One last note: as an economics student, throughout micro, macro, econometrics, foreign/trade finance, etc. I never once was introduced to the ideas/rantings of Paul Krugman. I was so shocked one day to read that he was a Bates Medal Winner in the field, and a virtual shoe-in for the Nobel prize in said area of study. Were ALL of my professors that obtuse, that blinded by the greatness that is Krugman that they failed to even MENTION his work? Or have his theories simply been shown demonstrably false since his heyday?

Procrastination Will Be The Death of Someone Else

As I attempt to study for an upcoming exam, my mind is far from pharmacology, histology and many other -ologies. It never fails; with a test around the corner I press on with less important activities such as blogging, cleaning house and staring at the trees. While this fault shows itself on a rather continuous basis with me, I was naive enough to believe medical school would punish that out of me. Point of fact though, it has not even come close.
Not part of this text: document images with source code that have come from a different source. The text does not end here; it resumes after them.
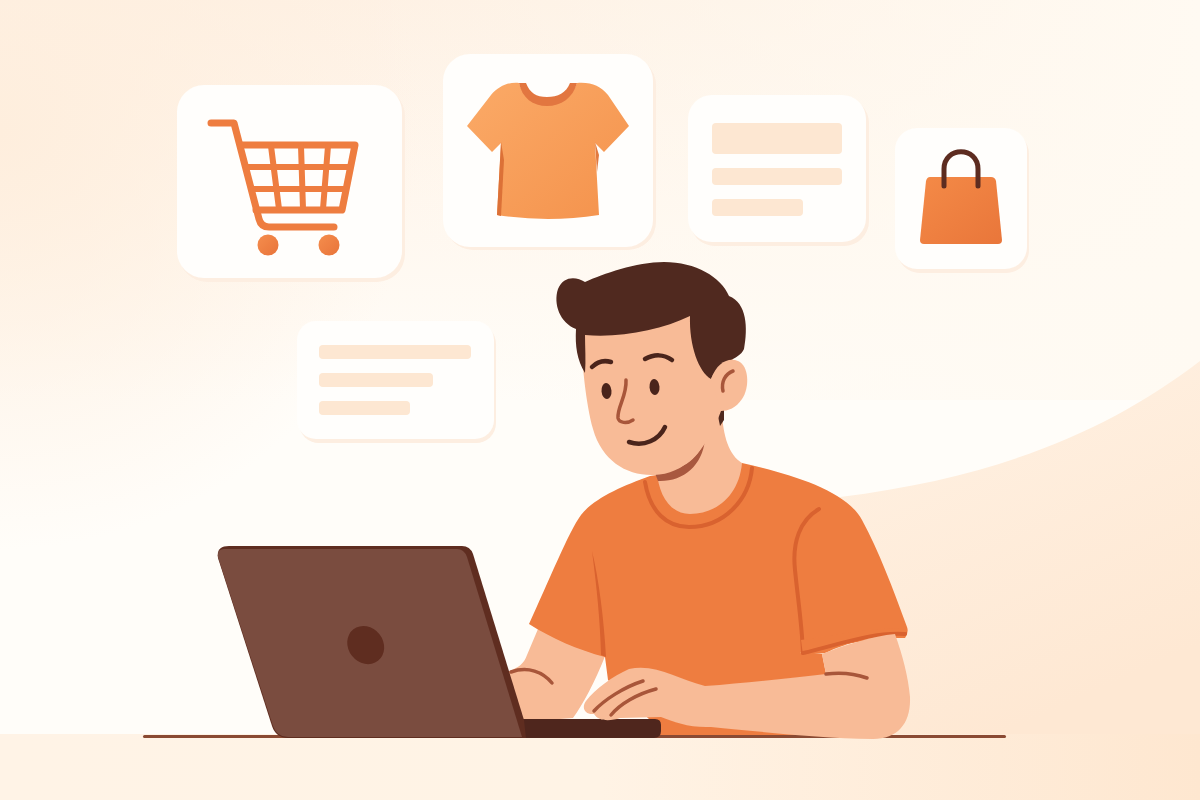
<!DOCTYPE html>
<html lang="en">
<head>
<meta charset="utf-8">
<title>Online shopping illustration</title>
<style>
:root {
  --paper: #fffdf9;
  --card: #fffefc;
  --card-edge: #fdeee1;
  --bar: #fde7d2;
  --orange: #ee7d40;
  --orange-deep: #d9622f;
  --skin: #f8bb97;
  --skin-line: #a8563a;
  --hair: #50291f;
  --ink: #4a241b;
  --laptop: #7a4c3f;
  --laptop-dark: #5f2d20;
  --table-line: #8a4a33;
}
html, body { margin: 0; width: 1200px; height: 800px; overflow: hidden; background: var(--paper); }
svg { display: block; }
.card-edge { fill: var(--card-edge); }
.card { fill: var(--card); }
.bar { fill: var(--bar); }
.skin { fill: var(--skin); }
.hair { fill: var(--hair); }
.shirt { fill: var(--orange); }
.line { fill: none; stroke-linecap: round; stroke-linejoin: round; }
.fold { stroke: var(--orange-deep); stroke-width: 4; }
.crease { stroke: var(--skin-line); stroke-width: 3.5; }
.feature { stroke: var(--ink); stroke-width: 4.5; }
.cart { stroke: var(--orange); stroke-width: 7; }
</style>
</head>
<body>
<svg width="1200" height="800" viewBox="0 0 1200 800" role="img" aria-label="A man shopping online at a laptop, with a cart, a T-shirt and a bag on floating cards">
  <defs>
    <linearGradient id="sky" x1="0" y1="0" x2="0" y2="1">
      <stop offset="0" stop-color="#fef1e4"/>
      <stop offset=".25" stop-color="#fff7ee"/>
      <stop offset=".5" stop-color="#fffdf9"/>
      <stop offset="1" stop-color="#fffdf9"/>
    </linearGradient>
    <linearGradient id="sky-right" x1="0" y1="0" x2="1" y2="0">
      <stop offset=".3" stop-color="#fffaf2" stop-opacity="0"/>
      <stop offset="1" stop-color="#fffaf2"/>
    </linearGradient>
    <radialGradient id="glow" gradientUnits="userSpaceOnUse" cx="0" cy="130" r="420">
      <stop offset="0" stop-color="#feeedd"/>
      <stop offset="1" stop-color="#feeedd" stop-opacity="0"/>
    </radialGradient>
    <linearGradient id="wave" x1="0" y1="0" x2="0.6" y2="1">
      <stop offset="0" stop-color="#fff3e6"/>
      <stop offset="1" stop-color="#fee8d3"/>
    </linearGradient>
    <linearGradient id="table" x1="0" y1="0" x2="1" y2="0">
      <stop offset="0" stop-color="#fff3e6"/>
      <stop offset=".5" stop-color="#fff3e5"/>
      <stop offset="1" stop-color="#fee7d0"/>
    </linearGradient>
    <linearGradient id="tee" x1="0" y1="0" x2="1" y2="1">
      <stop offset="0" stop-color="#fbaa67"/>
      <stop offset="1" stop-color="#f4924c"/>
    </linearGradient>
    <linearGradient id="bag" x1="0" y1="0" x2="1" y2="1">
      <stop offset="0" stop-color="#f48a47"/>
      <stop offset="1" stop-color="#e9763a"/>
    </linearGradient>
    <linearGradient id="wheel" x1="0" y1="0" x2="1" y2="1">
      <stop offset="0" stop-color="#f58d4d"/>
      <stop offset="1" stop-color="#e8743a"/>
    </linearGradient>
  </defs>

  <g id="background">
    <rect width="1200" height="800" fill="url(#sky)"/>
    <rect width="1200" height="400" fill="url(#sky-right)"/>
    <rect width="500" height="600" fill="url(#glow)"/>
    <path d="M1200 361C1110 430 1000 477 840 497L700 600V735H1200Z" fill="url(#wave)"/>
    <rect y="734" width="1200" height="66" fill="url(#table)"/>
  </g>

  <g id="cart-card">
    <rect class="card-edge" x="179" y="88" width="226" height="194" rx="28"/>
    <rect class="card" x="177" y="85" width="225" height="193" rx="27"/>
    <g class="line cart">
      <path d="M211 123H234L259 219Q261 227 269 227H334"/>
      <path d="M241 145H355L342 210H256"/>
      <path d="M246 167H350M251 189H346" stroke-width="6"/>
      <path d="M271 146L279 209M301 146L303 209M328 146L323 209" stroke-width="6"/>
    </g>
    <circle cx="268" cy="245" r="10.5" fill="url(#wheel)"/>
    <circle cx="329" cy="245" r="10.5" fill="url(#wheel)"/>
  </g>

  <g id="tshirt-card">
    <rect class="card-edge" x="445" y="57" width="211" height="193" rx="28"/>
    <rect class="card" x="443" y="54" width="210" height="193" rx="27"/>
    <path d="M519 83C523 97 533 105 547 105S572 97 577 83C592 82 600 86 608 95L629 126L604 152L595 143L599 215Q548 223 497 215L501 143L492 152L467 126L491 95C499 86 508 82 519 83Z" fill="url(#tee)"/>
    <path d="M519 83C522 98 533 106 547 106S573 98 577 83L570 83C566 93 558 97 547 97S530 93 526 83Z" fill="#e27640"/>
    <path d="M501 142L497 215L501 216L504 160Z" fill="#dc7137"/>
    <path d="M595 142L599 155L597 172Z" fill="#e27a40"/>
  </g>

  <g id="details-card">
    <rect class="card-edge" x="690" y="98" width="179" height="148" rx="25"/>
    <rect class="card" x="688" y="95" width="178" height="147" rx="24"/>
    <rect class="bar" x="712" y="123" width="130" height="31" rx="4"/>
    <rect class="bar" x="712" y="168" width="130" height="17" rx="4"/>
    <rect class="bar" x="712" y="199" width="91" height="17" rx="4"/>
  </g>

  <g id="bag-card">
    <rect class="card-edge" x="897" y="131" width="132" height="142" rx="23"/>
    <rect class="card" x="895" y="128" width="132" height="141" rx="22"/>
    <path d="M930 177H991Q995 177 996 181L1002 240Q1002 244 998 244H924Q920 244 920 240L926 181Q927 177 930 177Z" fill="url(#bag)"/>
    <path class="line" d="M944 186V169C944 146 978 146 978 169V186" stroke="#5d2c20" stroke-width="5"/>
  </g>

  <g id="message-card">
    <rect class="card-edge" x="299" y="324" width="197" height="119" rx="20"/>
    <rect class="card" x="297" y="321" width="197" height="118" rx="19"/>
    <rect class="bar" x="319" y="345" width="152" height="14" rx="4"/>
    <rect class="bar" x="319" y="373" width="114" height="14" rx="4"/>
    <rect class="bar" x="319" y="401" width="91" height="14" rx="4"/>
  </g>

  <rect id="table-edge" x="143" y="735" width="863" height="3" rx="1.5" fill="var(--table-line)"/>

  <g id="man">
    <path id="far-arm" class="skin" d="M538 629L606 654C594 684 583 704 573 718L520 722L507 672C518 668 524 664 527 655Z"/>
    <path class="line crease" d="M511 672C528 666 543 672 552 683"/>

    <g id="shirt">
      <path class="shirt" d="M650 476C622 486 593 499 581 515C569 531 548 583 529 624C551 638 578 650 605 657L608 680L650 720L660 735H800L826 674L822 654L800 653C840 644 880 637 905 638Q909 632 907 627C893 589 879 551 862 520C846 490 790 474 742 463Z"/>
      <path d="M592 551C599 580 604 620 606 657L601 655C600 620 597 590 592 551Z" fill="var(--orange-deep)"/>
      <path class="line fold" d="M819 509C800 520 792 542 795 570C798 600 802 625 803 653C838 644 872 634 905 633"/>
      <path d="M801 640C835 635 870 627 907 628L905 638C870 634 840 646 825 653L803 655Z" fill="var(--orange)"/>
      <path class="line fold" d="M803 653C838 645 870 632 905 634"/>
    </g>

    <g id="neck">
      <path class="skin" d="M657 470L722 412C723 436 729 455 742 463C739 496 716 514 690 514C671 514 658 496 657 470Z"/>
      <path d="M655 473C680 472 698 460 705 440C702 466 683 482 658 481Z" fill="#a8583f"/>
      <path class="line fold" d="M645 482C650 512 667 527 689 527C724 527 749 500 752 468" stroke-width="3"/>
    </g>

    <g id="head">
      <path class="hair" d="M710 375L724 400L724 420L720 426Z"/>
      <path class="skin" d="M580 325C582 365 586 404 593 429C602 461 627 476 654 475C684 474 706 452 721 411L735 350L690 300Z"/>
      <path class="hair" d="M585 373C577 360 575 346 576 329C560 323 553 304 558 289C563 276 576 276 585 282C603 274 636 262 664 262C696 262 721 277 729 296C747 303 748 328 744 349C739 361 719 360 711 379C699 372 689 346 690 316C661 330 621 338 585 335C585 348 586 360 585 373Z"/>
      <path class="skin" d="M711 379C717 362 729 357 738 361C749 366 750 387 742 399C736 408 728 411 721 411Z"/>
      <path class="line crease" d="M733 371C725 374 721 382 723 391"/>
      <g id="face">
        <path class="line feature" d="M592 367C598 361 604 360 611 362M645 359C654 354 664 354 672 360"/>
        <ellipse cx="606.500" cy="391" rx="5" ry="8" fill="var(--ink)" transform="rotate(-5 606 391)"/>
        <ellipse cx="654.500" cy="387" rx="5" ry="8" fill="var(--ink)" transform="rotate(-5 654 387)"/>
        <path class="line crease" d="M626 380C627 396 617 407 618 418C619 423 627 424 633 420"/>
        <path class="line feature" d="M629 442C644 447 659 440 665 427"/>
      </g>
    </g>
  </g>

  <g id="laptop">
    <path d="M516 719H655Q661 719 661 725V731Q661 738 654 738H516Z" fill="#4f261d"/>
    <path d="M229 546H462Q470 546 473 554L524 720L526 738H288Q276 738 272 726L218 558Q216 546 229 546Z" fill="var(--laptop-dark)"/>
    <path d="M224 549H457Q464 549 467 557L522 737H288Q277 737 273 726L218 557Q217 549 224 549Z" fill="var(--laptop)"/>
    <ellipse cx="365.500" cy="645.500" rx="17.500" ry="20" fill="var(--laptop-dark)" transform="rotate(-38 365 645)"/>
  </g>

  <g id="near-arm">
    <path class="skin" d="M822 654C845 645 873 636 895 634C903 657 908 676 910 697C911 723 898 739 873 739C815 738 755 731 711 727C690 728 674 722 661 717L620 718C611 721 599 722 594 714C585 715 581 708 586 701C595 689 613 676 629 669C655 663 678 679 705 686C746 683 790 678 826 674Z"/>
    <path class="line crease" d="M594 711C604 700 624 687 643 681M611 715C620 704 637 694 656 689" stroke-width="3"/>
    <path class="line crease" d="M826 674C842 672 856 674 867 678"/>
  </g>
</svg>
</body>
</html>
I still only study a few days before an exam. With boards coming up, I prefer the sound of Walter Beasley to the harsh text of First Aid. Sometimes I wonder if this will hurt me in the future (or rather, if it will hurt my patients in the future), which allows me to focus for another 5 minutes before quickly wisking myself away to the kitchen for non-existent delectables (remember, POOR medical student).

Now to the point: why do so many of us procrasinate? Do we only procrastinate those things forced upon us (whether forced by an outsider, or our own selves)? Arguably, most individuals can focus and get the job done when it is required. This leads into shoddy, last-minute work; the kind of work you are ashamed to turn in, choosing rather to blame it on a crying baby or a sick parent than accept the notion you merely put it off.

I'm sure we could come up with a thousand different reasons for 'why', all equally vapid as most excuses are. The point, however, is not to belittle the question of 'why', but rather to understand 'how'. 'How' do we get around it? 'How' do we deal with it so that it does not effect our lives in a large way? For some it's the lure of speed (a.k.a ritalin), which coincidentally also cures hyperactivity, etc. (If this blog goes long enough, my views on parents desiring complacent medication for their growing children will surely come out). For others it's the lure of completing a job; arguably the reasoning that most inclines me to work on the house, car, patient, etc. As I am sure there are many others, I am growing tired of this little rant.....

poorphilosophicalstudent